Then, we waited almost 3 months for the final autopsy results after many phone calls to the coroner’s office. Apparently, the coroner sent pieces of Jason’s heart to labs around the country for testing. He never did find anything concrete, but came to the conclusion that Jason died of an undetected heart condition.

He also suggested that my husband, daughter and myself get tested for LQT Syndrome. In July of 2006, we went through cardiac testing. Amy and I passed our tests with flying colors. Phil, on the other hand, didn’t do well on his stress test. His cardiologist suggested that he have a cardiac catheterization just as a precaution. Of course, during this procedure, they found that one of his arteries was 70% blocked and he had a stent inserted. Who knew that someone at the age of 45 with no health problems whatsoever would need a stent and be in a position to have a heart attack. I feel like Jason saved his father’s life.

In August of 2006, Phil heard about the American Heart Association Heart Walk that was occurring in September. We decided that this is what we should do. We formed Team Jay and were surprised that we had about 20 friends and family members come out and walk with us in that short of time.
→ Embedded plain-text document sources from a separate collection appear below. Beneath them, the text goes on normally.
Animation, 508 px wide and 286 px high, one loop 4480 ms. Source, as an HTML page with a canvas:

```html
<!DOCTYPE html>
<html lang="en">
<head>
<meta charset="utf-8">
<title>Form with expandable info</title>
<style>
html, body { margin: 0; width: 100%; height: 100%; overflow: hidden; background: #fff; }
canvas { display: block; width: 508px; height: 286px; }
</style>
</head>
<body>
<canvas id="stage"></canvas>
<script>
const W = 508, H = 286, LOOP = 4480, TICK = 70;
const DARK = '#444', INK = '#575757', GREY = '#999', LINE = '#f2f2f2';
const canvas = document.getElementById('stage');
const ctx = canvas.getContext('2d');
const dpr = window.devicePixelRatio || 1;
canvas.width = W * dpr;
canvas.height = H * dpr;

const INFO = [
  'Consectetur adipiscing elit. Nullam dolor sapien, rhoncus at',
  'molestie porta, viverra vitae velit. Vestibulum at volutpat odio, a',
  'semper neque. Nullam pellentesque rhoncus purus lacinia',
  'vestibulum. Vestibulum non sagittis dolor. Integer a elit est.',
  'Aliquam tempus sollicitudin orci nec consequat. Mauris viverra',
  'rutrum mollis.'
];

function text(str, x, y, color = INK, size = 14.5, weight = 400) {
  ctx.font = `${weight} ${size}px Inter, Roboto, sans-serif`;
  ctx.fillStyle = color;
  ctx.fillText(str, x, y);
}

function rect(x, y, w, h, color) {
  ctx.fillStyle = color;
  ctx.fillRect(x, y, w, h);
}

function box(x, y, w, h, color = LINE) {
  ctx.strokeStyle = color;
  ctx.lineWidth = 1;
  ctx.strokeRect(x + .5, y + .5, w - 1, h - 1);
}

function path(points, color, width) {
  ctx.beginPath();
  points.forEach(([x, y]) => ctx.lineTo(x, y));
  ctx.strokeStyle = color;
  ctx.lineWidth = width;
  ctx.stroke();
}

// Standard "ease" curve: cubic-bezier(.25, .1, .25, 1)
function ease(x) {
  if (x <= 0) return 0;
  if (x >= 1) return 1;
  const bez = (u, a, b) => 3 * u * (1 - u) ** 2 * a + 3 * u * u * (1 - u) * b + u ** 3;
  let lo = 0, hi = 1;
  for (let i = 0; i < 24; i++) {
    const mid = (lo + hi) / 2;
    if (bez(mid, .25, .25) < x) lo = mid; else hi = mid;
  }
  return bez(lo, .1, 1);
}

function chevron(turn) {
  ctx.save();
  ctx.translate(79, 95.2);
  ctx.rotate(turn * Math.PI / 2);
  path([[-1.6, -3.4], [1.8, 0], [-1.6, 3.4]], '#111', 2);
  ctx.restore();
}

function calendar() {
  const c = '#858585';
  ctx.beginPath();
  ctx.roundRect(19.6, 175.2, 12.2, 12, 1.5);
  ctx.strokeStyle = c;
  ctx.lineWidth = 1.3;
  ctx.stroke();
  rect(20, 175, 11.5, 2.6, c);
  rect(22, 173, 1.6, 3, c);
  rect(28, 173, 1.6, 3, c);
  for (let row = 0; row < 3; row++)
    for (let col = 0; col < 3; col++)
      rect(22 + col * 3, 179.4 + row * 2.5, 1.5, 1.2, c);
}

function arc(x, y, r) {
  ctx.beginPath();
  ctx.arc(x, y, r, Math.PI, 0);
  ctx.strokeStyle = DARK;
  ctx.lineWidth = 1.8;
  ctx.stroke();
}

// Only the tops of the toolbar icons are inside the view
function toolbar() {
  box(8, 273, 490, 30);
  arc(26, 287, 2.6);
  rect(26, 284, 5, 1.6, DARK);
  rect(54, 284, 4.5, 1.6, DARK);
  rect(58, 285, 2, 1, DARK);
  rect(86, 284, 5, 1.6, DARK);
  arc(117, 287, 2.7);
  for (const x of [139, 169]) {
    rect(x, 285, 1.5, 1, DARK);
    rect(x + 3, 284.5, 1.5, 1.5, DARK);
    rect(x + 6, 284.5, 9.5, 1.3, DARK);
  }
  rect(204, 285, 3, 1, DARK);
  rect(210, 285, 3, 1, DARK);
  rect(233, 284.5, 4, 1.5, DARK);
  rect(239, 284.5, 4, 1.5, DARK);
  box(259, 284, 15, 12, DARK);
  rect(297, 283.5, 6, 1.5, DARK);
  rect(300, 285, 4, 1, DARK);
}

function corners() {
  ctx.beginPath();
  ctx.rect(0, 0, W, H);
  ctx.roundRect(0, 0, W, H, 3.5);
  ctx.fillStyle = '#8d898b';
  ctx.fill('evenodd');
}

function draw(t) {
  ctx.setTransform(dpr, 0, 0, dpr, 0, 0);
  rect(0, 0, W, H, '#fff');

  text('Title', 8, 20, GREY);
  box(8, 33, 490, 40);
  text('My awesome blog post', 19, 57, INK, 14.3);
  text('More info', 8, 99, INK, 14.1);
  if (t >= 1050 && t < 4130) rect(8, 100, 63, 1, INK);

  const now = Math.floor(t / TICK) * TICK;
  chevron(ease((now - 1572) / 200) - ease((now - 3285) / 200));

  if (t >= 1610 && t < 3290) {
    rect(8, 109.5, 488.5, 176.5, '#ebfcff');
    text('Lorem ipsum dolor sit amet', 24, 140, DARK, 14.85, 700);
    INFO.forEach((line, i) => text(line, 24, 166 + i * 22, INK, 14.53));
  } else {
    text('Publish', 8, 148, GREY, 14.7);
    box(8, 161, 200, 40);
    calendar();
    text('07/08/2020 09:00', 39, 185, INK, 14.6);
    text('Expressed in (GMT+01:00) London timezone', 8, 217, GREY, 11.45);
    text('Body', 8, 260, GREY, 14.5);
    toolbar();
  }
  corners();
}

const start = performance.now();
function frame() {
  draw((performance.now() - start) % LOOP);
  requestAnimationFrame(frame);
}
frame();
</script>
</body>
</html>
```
We now participate in the Heart Walk every year (our team grows every year) and have raised over $10,000 since 2006. While nothing can fill the void caused by Jason’s untimely passing, we want people to realize that heart problems are not just for older people, everyone is at risk, even the most youthful and energetic.

In 2007, we also decided to create a nonprofit corporation in Jason’s memory for awarding scholarships to promising local area high school students – The Jason Crawford Memorial Fund. We awarded our first scholarship in 2008 and since then have awarded 2 additional scholarships. We have held multiple fundraisers, including golf tournaments and a beef-n-beer benefit – raising much needed money to grow the Fund. The support that we receive is tremendous and overwhelming.

Also, in March of 2008, we welcomed our first grandchild, Caiden Michael, born on March 15. His mother Amy is a wonderful mother and Caiden is the joy of our lives. Talk about the circle of life!

This story just goes to show that, in the blink of an eye, your whole life can change forever.

Lynn Crawford

The American Heart Association is a national voluntary health agency to help reduce disability and death from cardiovascular diseases and strokeaha_logo
120x240_verticalBanner